4. Affidavit of Richard B. Friedfertig, sworn to October 24, 2003, in support
of the motion, with attached exhibits;
5. Affirmation of Robert E. Scott, Esq., dated January 14, 2004, in opposition
to the motion, with attached exhibit.
On consideration the Court will deny Defendant's motion.
Summary judgment is a drastic remedy, one which should not be granted where
there is any doubt as to the existence of a triable issue of fact (Rotuba
Extruders, Inc. v Ceppos, 46 NY2d 223, 231; Sillman v Twentieth
Century-Fox Film Corp., 3 NY2d 395, 404 ), with issue-finding rather
than issue-determination the focus of the Court in reviewing the submissions
(Sillman, 3NY2d at 404). To obtain such disfavored relief a movant must
establish his cause of action or defense "sufficiently to warrant the court as a
matter of law in directing judgment" in his favor (CPLR 3212 [b]), and must do
so by tender of evidentiary proof in admissible form (Friends of Animals v
Associated Fur Mfrs., 46 NY2d 1065, 1067 ).
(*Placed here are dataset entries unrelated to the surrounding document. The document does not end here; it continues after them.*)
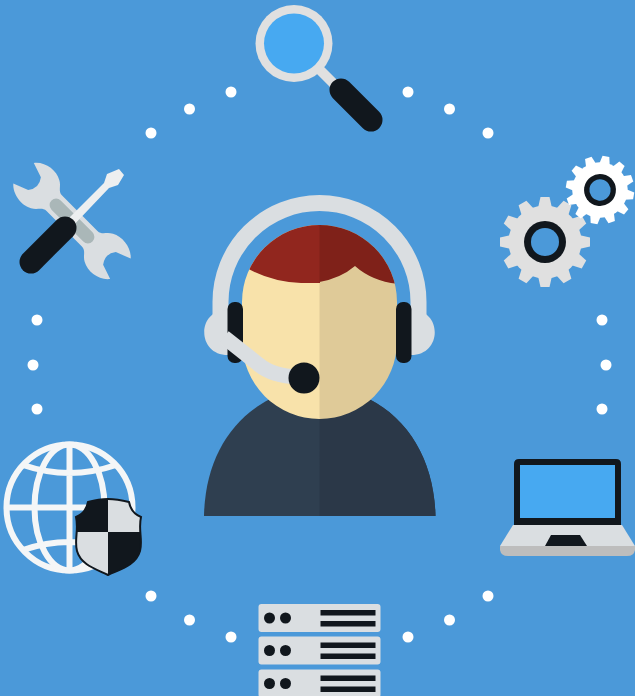
<!DOCTYPE html>
<html lang="en">
<head>
<meta charset="utf-8">
<title>Technical support</title>
<style>
:root {
  --sky: #4b99d9;
  --screen: #47a9f1;
  --white: #ffffff;
  --offwhite: #f4f6f7;
  --silver: #dadee1;
  --pale: #e0e0e0;
  --slot: #aab7b8;
  --ink: #11171d;
  --skin: #f8e2aa;
  --skin-shade: #dfca98;
  --hair: #91261e;
  --hair-shade: #7f2119;
  --coat: #2f3f50;
  --coat-shade: #2b3848;
}
html, body { margin: 0; overflow: hidden; }
body { width: 635px; height: 696px; background: var(--sky); }
svg { display: block; }
.white { fill: var(--white); }
.silver { fill: var(--silver); }
.pale { fill: var(--pale); }
.ink { fill: var(--ink); }
.sky { fill: var(--sky); }
.screen { fill: var(--screen); }
.globe { fill: none; stroke: var(--offwhite); stroke-width: 6; }
</style>
</head>
<body>
<svg width="635" height="696" viewBox="0 0 635 696" role="img" aria-label="Support agent with headset, surrounded by technology icons">
  <defs>
    <path id="tooth" d="M-7 -34 L-4.5 -45 H4.5 L7 -34 Z"/>
    <g id="tooth-pair"><use href="#tooth"/><use href="#tooth" transform="rotate(180)"/></g>
    <g id="gear">
      <circle r="36.5"/>
      <use href="#tooth-pair"/>
      <use href="#tooth-pair" transform="rotate(30)"/>
      <use href="#tooth-pair" transform="rotate(60)"/>
      <use href="#tooth-pair" transform="rotate(90)"/>
      <use href="#tooth-pair" transform="rotate(120)"/>
      <use href="#tooth-pair" transform="rotate(150)"/>
      <circle class="ink" r="21"/>
      <circle class="sky" r="14"/>
    </g>
    <path id="wrench-half" d="M1 -11 H-25 C-31 -11 -32 -17 -38 -20 C-47 -25 -61 -23 -68 -14 L-53 -9 Q-46 0 -53 9 L-68 15 C-61 23 -47 25 -38 20 C-32 17 -31 11 -25 11 H1 Z"/>
    <g id="server">
      <rect class="silver" width="122" height="28" rx="3"/>
      <circle class="ink" cx="11" cy="14" r="5.5"/>
      <circle class="ink" cx="27" cy="14" r="5.5"/>
      <path class="ink" d="M62 6 H117 V11.5 H62 Z M62 17 H117 V22.5 H62 Z"/>
    </g>
    <path id="head" d="M242 302 A77.5 77 0 0 1 397 302 V341 A77.5 78 0 0 1 242 341 Z"/>
    <path id="shield" d="M108 499 Q117 499 129 502 Q131 513 141 517 C138 530 143 540 140 551 C136 565 121 569 108 575 C96 569 81 565 77 551 C74 540 79 530 76 517 Q86 513 88 502 Q99 499 108 499 Z"/>
    <clipPath id="head-clip"><use href="#head"/></clipPath>
    <clipPath id="shield-clip"><use href="#shield"/></clipPath>
  </defs>

  <rect class="sky" width="635" height="696"/>

  <g id="dotted-ring" class="white">
    <circle cx="231" cy="92" r="5.5"/><circle cx="189.500" cy="109" r="5.5"/><circle cx="151" cy="133" r="5.5"/>
    <circle cx="408" cy="92" r="5.5"/><circle cx="449.500" cy="109" r="5.5"/><circle cx="488" cy="133" r="5.5"/>
    <circle cx="37" cy="320" r="5.5"/><circle cx="33" cy="365" r="5.5"/><circle cx="37" cy="409" r="5.5"/>
    <circle cx="602" cy="320" r="5.5"/><circle cx="606" cy="365" r="5.5"/><circle cx="602" cy="409" r="5.5"/>
    <circle cx="151" cy="596" r="5.5"/><circle cx="189.500" cy="620" r="5.5"/><circle cx="231" cy="637" r="5.5"/>
    <circle cx="488" cy="596" r="5.5"/><circle cx="449.500" cy="620" r="5.5"/><circle cx="408" cy="637" r="5.5"/>
  </g>

  <g id="magnifier" stroke-linecap="round">
    <path d="M316 66 L342 92" stroke="var(--pale)" stroke-width="10"/>
    <path d="M341 90 L371 120" stroke="var(--ink)" stroke-width="23"/>
    <circle class="pale" cx="294" cy="43.500" r="38.500"/>
    <circle class="screen" cx="294" cy="43.500" r="30"/>
  </g>

  <g id="tools">
    <g transform="translate(72 221) rotate(45)">
      <use class="silver" href="#wrench-half"/>
      <use class="silver" href="#wrench-half" transform="rotate(180)"/>
      <rect x="-29" y="-6.500" width="58" height="13" rx="6.500" fill="var(--slot)"/>
    </g>
    <path d="M64 223 L104 183 L107 174 L119 169 L124 175 L118 185 L109 188 L70 229 Z" fill="#edeff0"/>
    <path d="M31 262 L65 228" stroke="var(--ink)" stroke-width="23" stroke-linecap="round"/>
  </g>

  <g id="gears">
    <use class="pale" href="#gear" transform="translate(545 242)"/>
    <use class="white" href="#gear" transform="translate(600 190) rotate(10) scale(.76)"/>
  </g>

  <g id="agent">
    <path d="M204 516 C205 462 229 420 270 399 H369 C410 420 434 462 435.500 516 Z" fill="var(--coat)"/>
    <path d="M319.500 399 H369 C410 420 434 462 435.500 516 H319.500 Z" fill="var(--coat-shade)"/>
    <g clip-path="url(#head-clip)">
      <rect x="240" y="222" width="80" height="200" fill="var(--skin)"/>
      <rect x="319.500" y="222" width="80" height="200" fill="var(--skin-shade)"/>
      <path d="M240 264 Q268 282 301 283 H320 V222 H240 Z" fill="var(--hair)"/>
      <path d="M319.500 282 Q341 278 355 266 Q373 282 400 284 V222 H319.500 Z" fill="var(--hair-shade)"/>
    </g>
    <g id="headset">
      <path d="M220.500 322 V302 A99 99 0 0 1 418.500 302 V322" fill="none" stroke="var(--silver)" stroke-width="16"/>
      <path class="silver" d="M229 310 C196 308 196 356 229 355 Z M410 310 C443 308 443 356 410 355 Z"/>
      <rect class="ink" x="227.500" y="302" width="15.500" height="61" rx="7"/>
      <rect class="ink" x="396" y="302" width="15.500" height="61" rx="7"/>
      <path d="M224 337 L258 364 Q272 376 298 377" fill="none" stroke="var(--silver)" stroke-width="15"/>
      <circle class="ink" cx="304" cy="378" r="15.500"/>
    </g>
  </g>

  <g id="secure-globe">
    <g class="globe">
      <circle cx="69.500" cy="507.500" r="63"/>
      <ellipse cx="69.500" cy="507.500" rx="35" ry="63"/>
      <path d="M69.500 444 V571 M6 507.500 H133 M23 465 Q69.500 481 116 465 M23 550 Q69.500 534 116 550"/>
    </g>
    <g clip-path="url(#shield-clip)">
      <rect class="silver" x="74" y="497" width="70" height="80"/>
      <path class="ink" d="M74 497 H108 V532 H74 Z M108 532 H144 V577 H108 Z"/>
    </g>
    <use href="#shield" fill="none" stroke="var(--ink)" stroke-width="2"/>
  </g>

  <g id="laptop">
    <path class="ink" d="M514 526 V464 Q514 459 519 459 H616 Q621 459 621 464 V526 Z"/>
    <rect class="screen" x="520" y="465" width="95" height="53"/>
    <path class="silver" d="M513 525 H622 L635 546 H500 Z"/>
    <path d="M500 546 H635 V550 Q634 556 627 556 H508 Q501 556 500 550 Z" fill="#bdbdbd"/>
    <path class="ink" d="M551 535 H580 L587 546 H545 Z"/>
  </g>

  <g id="servers">
    <use href="#server" x="258.500" y="604"/>
    <use href="#server" x="258.500" y="636.500"/>
    <use href="#server" x="258.500" y="669.500"/>
  </g>
</svg>
</body>
</html>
Ms. Smith has alleged that she sustained injury on March 7, 1996, when she
tripped and fell from an obscured curb edge in a parking lot at the North Campus
of the State University of New York at Buffalo. Claimants contend inter alia
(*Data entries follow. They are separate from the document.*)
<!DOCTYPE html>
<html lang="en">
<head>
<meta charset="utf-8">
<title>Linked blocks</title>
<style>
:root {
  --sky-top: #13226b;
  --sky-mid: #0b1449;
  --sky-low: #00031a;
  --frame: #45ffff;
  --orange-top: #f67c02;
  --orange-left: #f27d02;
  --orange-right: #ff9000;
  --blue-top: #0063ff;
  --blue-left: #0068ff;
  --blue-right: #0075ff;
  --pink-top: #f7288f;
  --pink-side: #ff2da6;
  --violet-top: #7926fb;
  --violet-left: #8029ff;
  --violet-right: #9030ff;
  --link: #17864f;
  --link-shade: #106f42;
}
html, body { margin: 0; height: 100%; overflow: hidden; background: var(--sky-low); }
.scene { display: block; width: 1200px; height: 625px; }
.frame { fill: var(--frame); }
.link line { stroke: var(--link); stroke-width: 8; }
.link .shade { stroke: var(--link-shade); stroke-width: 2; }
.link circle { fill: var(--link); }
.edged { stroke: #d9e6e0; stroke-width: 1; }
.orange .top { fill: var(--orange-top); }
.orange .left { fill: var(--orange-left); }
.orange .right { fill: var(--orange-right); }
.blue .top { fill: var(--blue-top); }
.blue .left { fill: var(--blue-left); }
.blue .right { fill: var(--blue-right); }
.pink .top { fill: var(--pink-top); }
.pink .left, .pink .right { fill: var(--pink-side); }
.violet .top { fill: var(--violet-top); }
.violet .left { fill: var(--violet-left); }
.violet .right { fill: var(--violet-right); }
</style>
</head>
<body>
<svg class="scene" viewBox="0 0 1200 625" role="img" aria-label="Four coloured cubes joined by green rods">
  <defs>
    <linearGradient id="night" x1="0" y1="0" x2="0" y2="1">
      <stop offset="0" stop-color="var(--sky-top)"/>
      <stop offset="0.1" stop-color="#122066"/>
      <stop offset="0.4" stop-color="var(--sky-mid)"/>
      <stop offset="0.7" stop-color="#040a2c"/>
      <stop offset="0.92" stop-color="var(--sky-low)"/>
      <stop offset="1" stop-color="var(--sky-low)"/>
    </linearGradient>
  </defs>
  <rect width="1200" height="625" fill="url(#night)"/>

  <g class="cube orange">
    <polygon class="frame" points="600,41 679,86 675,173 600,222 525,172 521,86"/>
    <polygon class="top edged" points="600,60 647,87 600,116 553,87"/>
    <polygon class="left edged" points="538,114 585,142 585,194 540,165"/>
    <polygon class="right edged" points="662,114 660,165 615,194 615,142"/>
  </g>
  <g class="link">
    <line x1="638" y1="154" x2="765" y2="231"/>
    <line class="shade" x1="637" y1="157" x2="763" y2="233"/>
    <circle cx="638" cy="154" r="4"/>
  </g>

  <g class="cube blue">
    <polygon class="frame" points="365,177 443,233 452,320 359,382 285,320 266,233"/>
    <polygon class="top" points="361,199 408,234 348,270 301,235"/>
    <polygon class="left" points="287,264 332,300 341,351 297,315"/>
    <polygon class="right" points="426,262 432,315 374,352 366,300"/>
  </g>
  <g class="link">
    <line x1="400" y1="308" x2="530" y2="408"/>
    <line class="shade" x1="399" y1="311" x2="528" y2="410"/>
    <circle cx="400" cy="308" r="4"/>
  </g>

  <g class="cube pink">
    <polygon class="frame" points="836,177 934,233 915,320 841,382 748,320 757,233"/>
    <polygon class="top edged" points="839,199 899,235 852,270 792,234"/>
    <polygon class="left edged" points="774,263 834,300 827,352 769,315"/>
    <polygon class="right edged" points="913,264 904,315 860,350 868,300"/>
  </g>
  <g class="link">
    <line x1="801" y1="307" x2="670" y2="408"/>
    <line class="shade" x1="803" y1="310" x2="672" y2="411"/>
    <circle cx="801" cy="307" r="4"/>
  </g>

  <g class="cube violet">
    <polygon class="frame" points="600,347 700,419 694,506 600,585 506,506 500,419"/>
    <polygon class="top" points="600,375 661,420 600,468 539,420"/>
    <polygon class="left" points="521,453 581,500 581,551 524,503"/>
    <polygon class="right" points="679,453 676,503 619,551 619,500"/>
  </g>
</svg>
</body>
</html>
that the University was negligent in failing to keep the sidewalk, walkways
and parking lot free from snow and ice. Defendant now seeks dismissal of the
Claim on two grounds: that the snow accumulation in question was the result of a
"storm in progress," such that no liability could attach to the property owner;
and, that any hazard presented was open and obvious.
Under the "storm in progress" rule, a property owner will not be held liable
for accidents that occur as a result of the accumulation of snow or ice on its
premises until an adequate amount of time has passed following the cessation of
the storm to allow the owner an opportunity to notice and remedy the hazards
caused by the storm (Cerra v Perk Dev., 197 AD2d 851 ; see also
Bertram v SV Danco Corp., 300 AD2d 1108, 1109 ). Here, Defendant
submitted evidence that it was snowing at the time of Ms. Smith's fall, and that
slightly more than one inch of snow fell that day. However, that same Local
Climatological Data Report indicates that 12.3 inches of snow had fallen in the
6 days prior to this incident. Since Claimant has testified that she could not
distinguish the sidewalk from the parking lot because "[a]t the area of the
curb, it was just one carpet. It was one surface." (see Defendant's
Exhibit E, p 69), a triable issue of fact exists as to whether the curb area
became hidden by the storm in progress, or by a prior accumulation of snow and
ice that would not be subject to the "storm in progress" rule (see
Bertram, 300 AD2d at 1109).
Defendant also has urged dismissal on the ground that any hazard resulting from
the snow accumulation was open and obvious. Again, however, Ms. Smith has
disputed whether the curb condition was readily observable. Moreover, in the
Fourth Department the determination that a condition was open and obvious is not
generally dispositive of the issue of landowner liability, since a property
owner would continue to owe a duty to maintain its premises in a reasonably safe
manner (see Morgan v Genrich, 239 AD2d 919, 920  [injured party's
knowledge of icy condition upon which he slipped did not negate owner's duty to
Based upon the foregoing, Defendant's motion is denied.